>I guess the problem people are having with my thesis is that they >are willing to accept (a) the mathematical existence of S, similar >to that of the object 6, and they are willing to accept (b) the >mathematical existence of a bijection f from w_1 to P(N), similar >to that of the object 6, but they are not willing to accept both >(a) and (b), because the object 6 is special -- it really and truly >exists in some sense, and that property of really existing cannot be >shared by contradictory objects like S and f.
I don't think that's right at all. It doesn't have anything to do with 6 being special.
To get it back to a traditional paradox, let's say that there is a strong man, Hercules, who can lift any rock, no matter how heavy. Let's also say that there is a rock, the Heavystone, that is so heavy that no man can lift it.
It's conceivable that there could be a Hercules. It is conceivable that there could be a Heavystone. But certainly it is impossible for *both* to exist. If Heavystone exists, then there is no man who can lift any rock. If Hercules exists, then there is no rock that is too heavy to lift.
Some pairs of defined objects are mutually inconsistent: they can't both exist.
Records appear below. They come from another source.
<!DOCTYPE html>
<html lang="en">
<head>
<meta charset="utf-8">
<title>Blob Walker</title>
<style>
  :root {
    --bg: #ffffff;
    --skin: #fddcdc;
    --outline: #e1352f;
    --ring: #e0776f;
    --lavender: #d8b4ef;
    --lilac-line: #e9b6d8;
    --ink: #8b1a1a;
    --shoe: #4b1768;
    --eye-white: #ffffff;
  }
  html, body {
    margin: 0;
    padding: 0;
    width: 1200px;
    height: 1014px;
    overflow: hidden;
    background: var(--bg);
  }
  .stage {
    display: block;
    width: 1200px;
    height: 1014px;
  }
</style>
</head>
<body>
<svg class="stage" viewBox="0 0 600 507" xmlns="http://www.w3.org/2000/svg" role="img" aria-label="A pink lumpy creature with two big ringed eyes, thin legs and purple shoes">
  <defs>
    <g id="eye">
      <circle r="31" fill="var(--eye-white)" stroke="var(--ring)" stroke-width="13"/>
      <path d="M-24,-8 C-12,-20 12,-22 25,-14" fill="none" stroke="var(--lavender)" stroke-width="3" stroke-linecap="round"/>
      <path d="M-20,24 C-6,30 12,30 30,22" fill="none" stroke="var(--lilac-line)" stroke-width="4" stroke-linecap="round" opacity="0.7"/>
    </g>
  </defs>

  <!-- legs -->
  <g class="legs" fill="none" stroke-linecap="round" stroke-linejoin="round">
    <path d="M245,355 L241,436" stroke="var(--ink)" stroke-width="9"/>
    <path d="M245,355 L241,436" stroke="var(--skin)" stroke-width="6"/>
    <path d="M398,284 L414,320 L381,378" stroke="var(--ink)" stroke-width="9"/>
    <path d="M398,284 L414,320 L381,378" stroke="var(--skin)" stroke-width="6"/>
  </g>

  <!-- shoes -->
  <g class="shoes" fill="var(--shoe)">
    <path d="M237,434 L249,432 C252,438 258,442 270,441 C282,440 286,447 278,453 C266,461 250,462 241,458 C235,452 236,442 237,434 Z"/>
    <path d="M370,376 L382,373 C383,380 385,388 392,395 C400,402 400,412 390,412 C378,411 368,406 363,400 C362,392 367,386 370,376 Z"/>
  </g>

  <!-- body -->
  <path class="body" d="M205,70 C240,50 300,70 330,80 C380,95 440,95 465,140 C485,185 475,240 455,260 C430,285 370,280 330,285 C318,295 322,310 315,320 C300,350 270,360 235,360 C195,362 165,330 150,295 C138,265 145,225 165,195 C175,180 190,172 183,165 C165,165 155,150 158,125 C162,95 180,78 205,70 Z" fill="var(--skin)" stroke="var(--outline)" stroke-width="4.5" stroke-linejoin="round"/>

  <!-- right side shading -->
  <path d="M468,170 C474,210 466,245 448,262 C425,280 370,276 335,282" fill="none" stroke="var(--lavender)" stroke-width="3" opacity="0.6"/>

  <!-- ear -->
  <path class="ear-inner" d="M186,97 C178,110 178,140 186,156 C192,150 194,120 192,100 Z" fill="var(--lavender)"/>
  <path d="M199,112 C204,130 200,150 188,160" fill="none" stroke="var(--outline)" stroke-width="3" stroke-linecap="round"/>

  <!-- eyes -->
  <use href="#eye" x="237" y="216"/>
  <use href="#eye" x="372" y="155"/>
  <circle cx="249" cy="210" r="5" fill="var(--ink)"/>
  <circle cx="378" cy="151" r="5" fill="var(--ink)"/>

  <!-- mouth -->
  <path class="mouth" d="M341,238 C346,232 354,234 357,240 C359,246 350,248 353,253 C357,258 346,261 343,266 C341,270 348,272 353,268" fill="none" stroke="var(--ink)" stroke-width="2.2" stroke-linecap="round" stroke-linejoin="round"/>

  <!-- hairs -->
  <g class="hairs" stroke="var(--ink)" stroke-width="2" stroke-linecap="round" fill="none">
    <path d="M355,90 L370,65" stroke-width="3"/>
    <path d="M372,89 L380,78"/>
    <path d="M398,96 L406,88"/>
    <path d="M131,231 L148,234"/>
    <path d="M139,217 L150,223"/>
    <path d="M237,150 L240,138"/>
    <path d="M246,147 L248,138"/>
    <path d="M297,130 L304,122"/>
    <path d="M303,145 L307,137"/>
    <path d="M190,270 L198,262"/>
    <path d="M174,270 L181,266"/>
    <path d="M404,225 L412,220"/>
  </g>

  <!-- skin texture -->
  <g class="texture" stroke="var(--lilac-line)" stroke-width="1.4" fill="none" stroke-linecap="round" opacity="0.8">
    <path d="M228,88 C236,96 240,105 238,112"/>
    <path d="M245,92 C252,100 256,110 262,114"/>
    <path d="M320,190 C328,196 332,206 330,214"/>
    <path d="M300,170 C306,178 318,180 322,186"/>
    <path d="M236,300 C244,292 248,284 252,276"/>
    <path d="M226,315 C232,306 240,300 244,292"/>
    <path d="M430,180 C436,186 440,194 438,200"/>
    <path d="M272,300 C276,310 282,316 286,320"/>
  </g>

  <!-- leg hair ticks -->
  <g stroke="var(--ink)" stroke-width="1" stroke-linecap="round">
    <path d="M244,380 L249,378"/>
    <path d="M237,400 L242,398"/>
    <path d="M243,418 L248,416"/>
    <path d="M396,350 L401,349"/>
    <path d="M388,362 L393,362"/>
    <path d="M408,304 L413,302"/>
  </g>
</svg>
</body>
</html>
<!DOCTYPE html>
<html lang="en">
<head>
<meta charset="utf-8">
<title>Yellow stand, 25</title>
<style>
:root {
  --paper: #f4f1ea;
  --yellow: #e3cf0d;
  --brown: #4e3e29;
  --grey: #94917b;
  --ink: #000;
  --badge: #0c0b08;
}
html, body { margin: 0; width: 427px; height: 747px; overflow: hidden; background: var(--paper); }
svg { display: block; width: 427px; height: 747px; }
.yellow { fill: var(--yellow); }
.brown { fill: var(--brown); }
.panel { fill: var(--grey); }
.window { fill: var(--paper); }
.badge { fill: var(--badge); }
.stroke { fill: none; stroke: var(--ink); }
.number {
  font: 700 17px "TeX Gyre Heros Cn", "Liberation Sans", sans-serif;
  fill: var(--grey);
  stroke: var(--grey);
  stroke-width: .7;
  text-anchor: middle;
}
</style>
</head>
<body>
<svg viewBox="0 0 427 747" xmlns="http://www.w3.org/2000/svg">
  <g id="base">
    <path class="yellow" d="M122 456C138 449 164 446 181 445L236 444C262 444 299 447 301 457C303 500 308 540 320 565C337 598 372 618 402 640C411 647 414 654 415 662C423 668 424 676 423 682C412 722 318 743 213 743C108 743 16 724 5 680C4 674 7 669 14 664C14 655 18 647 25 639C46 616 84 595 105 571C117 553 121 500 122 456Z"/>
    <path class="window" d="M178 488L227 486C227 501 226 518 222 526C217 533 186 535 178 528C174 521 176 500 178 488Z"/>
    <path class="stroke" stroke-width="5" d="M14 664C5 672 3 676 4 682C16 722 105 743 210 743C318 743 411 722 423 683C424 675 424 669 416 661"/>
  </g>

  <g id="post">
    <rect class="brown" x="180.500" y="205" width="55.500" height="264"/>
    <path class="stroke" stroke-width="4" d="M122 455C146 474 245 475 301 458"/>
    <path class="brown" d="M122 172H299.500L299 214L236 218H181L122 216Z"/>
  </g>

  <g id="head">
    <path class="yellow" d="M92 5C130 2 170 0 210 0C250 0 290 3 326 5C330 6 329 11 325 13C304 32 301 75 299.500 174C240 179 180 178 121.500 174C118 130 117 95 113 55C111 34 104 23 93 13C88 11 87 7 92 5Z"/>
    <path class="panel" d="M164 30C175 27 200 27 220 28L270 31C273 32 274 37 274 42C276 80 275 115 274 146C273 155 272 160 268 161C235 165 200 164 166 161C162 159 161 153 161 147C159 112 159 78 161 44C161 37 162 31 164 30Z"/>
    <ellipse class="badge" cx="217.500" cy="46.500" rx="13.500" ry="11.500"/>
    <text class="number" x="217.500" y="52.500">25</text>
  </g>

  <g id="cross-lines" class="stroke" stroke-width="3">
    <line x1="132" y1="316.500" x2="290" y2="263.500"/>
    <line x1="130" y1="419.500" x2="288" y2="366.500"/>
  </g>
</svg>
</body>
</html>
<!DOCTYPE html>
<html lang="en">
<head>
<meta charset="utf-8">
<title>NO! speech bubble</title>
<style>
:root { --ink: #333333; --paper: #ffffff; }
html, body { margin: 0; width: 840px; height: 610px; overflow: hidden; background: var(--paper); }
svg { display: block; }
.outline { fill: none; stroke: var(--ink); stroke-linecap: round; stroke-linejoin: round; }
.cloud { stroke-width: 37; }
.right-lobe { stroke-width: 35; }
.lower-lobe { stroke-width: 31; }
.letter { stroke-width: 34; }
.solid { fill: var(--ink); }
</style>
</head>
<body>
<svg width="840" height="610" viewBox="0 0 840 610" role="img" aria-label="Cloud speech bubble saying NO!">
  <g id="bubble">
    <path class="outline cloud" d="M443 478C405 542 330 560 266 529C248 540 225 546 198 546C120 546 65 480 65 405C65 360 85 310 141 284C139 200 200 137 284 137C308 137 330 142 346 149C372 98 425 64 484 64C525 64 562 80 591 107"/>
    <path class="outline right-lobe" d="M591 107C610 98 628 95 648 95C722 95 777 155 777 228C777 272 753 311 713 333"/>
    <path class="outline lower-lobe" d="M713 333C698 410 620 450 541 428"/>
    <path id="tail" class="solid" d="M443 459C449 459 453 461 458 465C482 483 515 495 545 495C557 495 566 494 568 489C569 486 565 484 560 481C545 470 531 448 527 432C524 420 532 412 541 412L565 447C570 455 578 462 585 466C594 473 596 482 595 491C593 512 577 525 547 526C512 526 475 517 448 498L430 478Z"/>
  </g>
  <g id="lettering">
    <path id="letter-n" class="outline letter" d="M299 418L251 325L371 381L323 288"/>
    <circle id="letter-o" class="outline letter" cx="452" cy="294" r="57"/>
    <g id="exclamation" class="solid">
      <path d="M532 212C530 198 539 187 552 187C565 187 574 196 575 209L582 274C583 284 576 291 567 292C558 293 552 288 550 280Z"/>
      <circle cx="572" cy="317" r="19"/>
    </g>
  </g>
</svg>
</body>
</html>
Now, there might be a way to weasel out of it by talking about "possible universes": Hercules exists in one possible universe, and Heavystone exists in a different possible universe. But then you're waffling about the meaning of the word "exists". Do you mean exists within *one* universe, or exists within *any* universe?